» Task directions
Nothing but the exact text of the entries should appear in your answer; pictures stay out.

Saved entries
- Opening Delimiter -

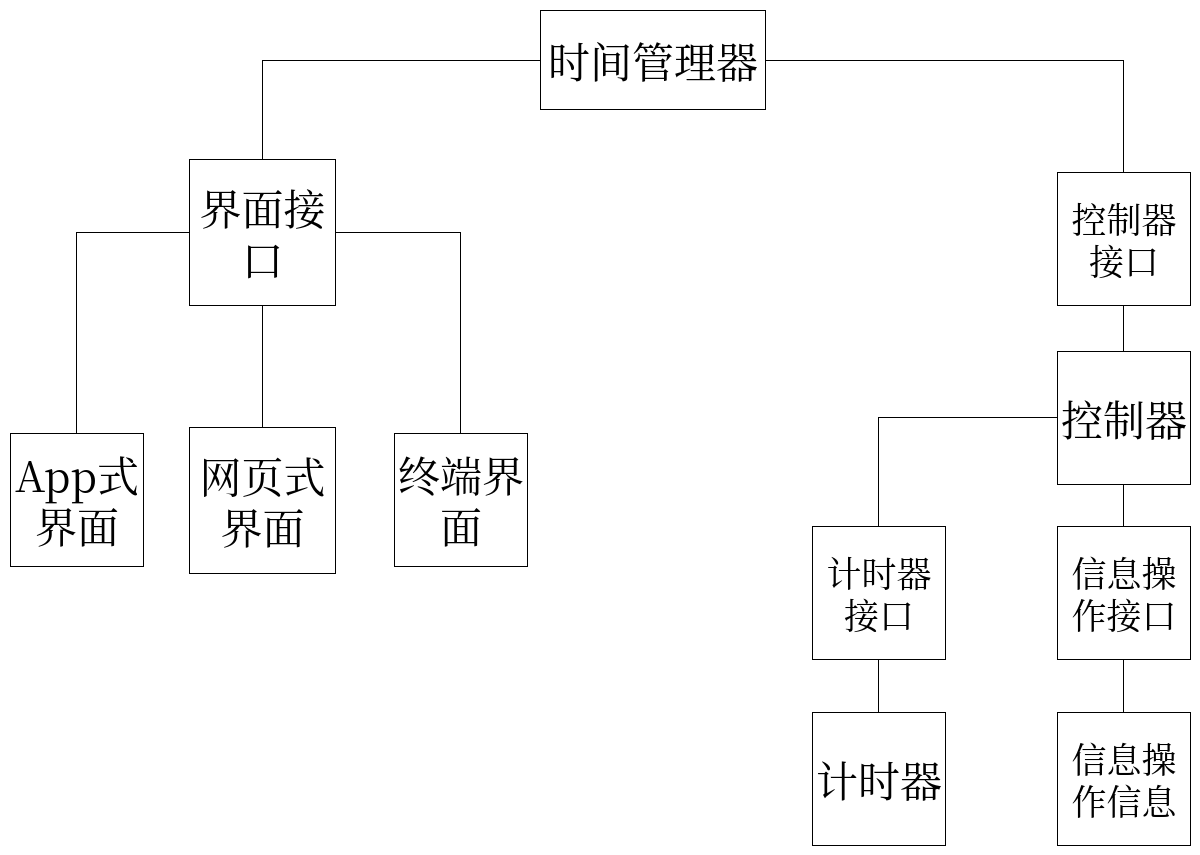
<!DOCTYPE html>
<html lang="zh-CN">
<head>
<meta charset="utf-8">
<title>时间管理器</title>
<style>
:root { --paper: #fff; --ink: #000; }
* { box-sizing: border-box; }
html, body { margin: 0; background: var(--paper); }
.diagram {
  position: relative;
  width: 1200px;
  height: 855px;
  overflow: hidden;
  background: var(--paper);
  color: var(--ink);
  font-family: "Noto Serif CJK SC", "Noto Serif", serif;
}
.connectors { position: absolute; inset: 0; fill: none; stroke: var(--ink); stroke-width: 1; shape-rendering: crispEdges; }
.node {
  position: absolute;
  display: flex;
  align-items: center;
  justify-content: center;
  width: 134px;
  height: 134px;
  border: 1px solid var(--ink);
  background: var(--paper);
  font-size: 42px;
  line-height: 51px;
  text-align: center;
  white-space: nowrap;
}
.small { font-size: 35px; line-height: 42px; }
.wide { width: 147px; height: 147px; }
.manager { left: 540px; top: 10px; width: 226px; height: 100px; }
.view-interface { left: 189px; top: 159px; }
.app-view { left: 10px; top: 433px; }
.web-view { left: 189px; top: 427px; }
.terminal-view { left: 394px; top: 433px; }
.controller-interface { left: 1057px; top: 172px; }
.controller { left: 1057px; top: 351px; }
.timer-interface { left: 812px; top: 526px; }
.timer { left: 812px; top: 712px; }
.info-interface { left: 1057px; top: 526px; }
.info { left: 1057px; top: 712px; }
</style>
</head>
<body>
<main class="diagram">
  <svg class="connectors" width="1200" height="855" viewBox="0 0 1200 855" aria-hidden="true">
    <polyline points="541,60.5 262.5,60.5 262.5,160"/>
    <polyline points="765,60.5 1123.5,60.5 1123.5,173"/>
    <polyline points="190,232.5 76.5,232.5 76.5,434"/>
    <line x1="262.5" y1="305" x2="262.5" y2="428"/>
    <polyline points="335,232.5 460.5,232.5 460.5,434"/>
    <line x1="1123.5" y1="305" x2="1123.5" y2="352"/>
    <polyline points="1058,417.5 878.5,417.5 878.5,527"/>
    <line x1="1123.5" y1="484" x2="1123.5" y2="527"/>
    <line x1="878.5" y1="659" x2="878.5" y2="713"/>
    <line x1="1123.5" y1="659" x2="1123.5" y2="713"/>
  </svg>
  <div class="node manager">时间管理器</div>
  <div class="node wide view-interface">界面接<br>口</div>
  <div class="node app-view">App式<br>界面</div>
  <div class="node wide web-view">网页式<br>界面</div>
  <div class="node terminal-view">终端界<br>面</div>
  <div class="node small controller-interface">控制器<br>接口</div>
  <div class="node controller">控制器</div>
  <div class="node small timer-interface">计时器<br>接口</div>
  <div class="node timer">计时器</div>
  <div class="node small info-interface">信息操<br>作接口</div>
  <div class="node small info">信息操<br>作信息</div>
</main>
</body>
</html>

- Closing Delimiter -

» Task response
<!DOCTYPE html>
<html lang="zh-CN">
<head>
<meta charset="utf-8">
<title>时间管理器</title>
<style>
:root { --paper: #fff; --ink: #000; }
* { box-sizing: border-box; }
html, body { margin: 0; background: var(--paper); }
.diagram {
  position: relative;
  width: 1200px;
  height: 855px;
  overflow: hidden;
  background: var(--paper);
  color: var(--ink);
  font-family: "Noto Serif CJK SC", "Noto Serif", serif;
}
.connectors { position: absolute; inset: 0; fill: none; stroke: var(--ink); stroke-width: 1; shape-rendering: crispEdges; }
.node {
  position: absolute;
  display: flex;
  align-items: center;
  justify-content: center;
  width: 134px;
  height: 134px;
  border: 1px solid var(--ink);
  background: var(--paper);
  font-size: 42px;
  line-height: 51px;
  text-align: center;
  white-space: nowrap;
}
.small { font-size: 35px; line-height: 42px; }
.wide { width: 147px; height: 147px; }
.manager { left: 540px; top: 10px; width: 226px; height: 100px; }
.view-interface { left: 189px; top: 159px; }
.app-view { left: 10px; top: 433px; }
.web-view { left: 189px; top: 427px; }
.terminal-view { left: 394px; top: 433px; }
.controller-interface { left: 1057px; top: 172px; }
.controller { left: 1057px; top: 351px; }
.timer-interface { left: 812px; top: 526px; }
.timer { left: 812px; top: 712px; }
.info-interface { left: 1057px; top: 526px; }
.info { left: 1057px; top: 712px; }
</style>
</head>
<body>
<main class="diagram">
  <svg class="connectors" width="1200" height="855" viewBox="0 0 1200 855" aria-hidden="true">
    <polyline points="541,60.5 262.5,60.5 262.5,160"/>
    <polyline points="765,60.5 1123.5,60.5 1123.5,173"/>
    <polyline points="190,232.5 76.5,232.5 76.5,434"/>
    <line x1="262.5" y1="305" x2="262.5" y2="428"/>
    <polyline points="335,232.5 460.5,232.5 460.5,434"/>
    <line x1="1123.5" y1="305" x2="1123.5" y2="352"/>
    <polyline points="1058,417.5 878.5,417.5 878.5,527"/>
    <line x1="1123.5" y1="484" x2="1123.5" y2="527"/>
    <line x1="878.5" y1="659" x2="878.5" y2="713"/>
    <line x1="1123.5" y1="659" x2="1123.5" y2="713"/>
  </svg>
  <div class="node manager">时间管理器</div>
  <div class="node wide view-interface">界面接<br>口</div>
  <div class="node app-view">App式<br>界面</div>
  <div class="node wide web-view">网页式<br>界面</div>
  <div class="node terminal-view">终端界<br>面</div>
  <div class="node small controller-interface">控制器<br>接口</div>
  <div class="node controller">控制器</div>
  <div class="node small timer-interface">计时器<br>接口</div>
  <div class="node timer">计时器</div>
  <div class="node small info-interface">信息操<br>作接口</div>
  <div class="node small info">信息操<br>作信息</div>
</main>
</body>
</html>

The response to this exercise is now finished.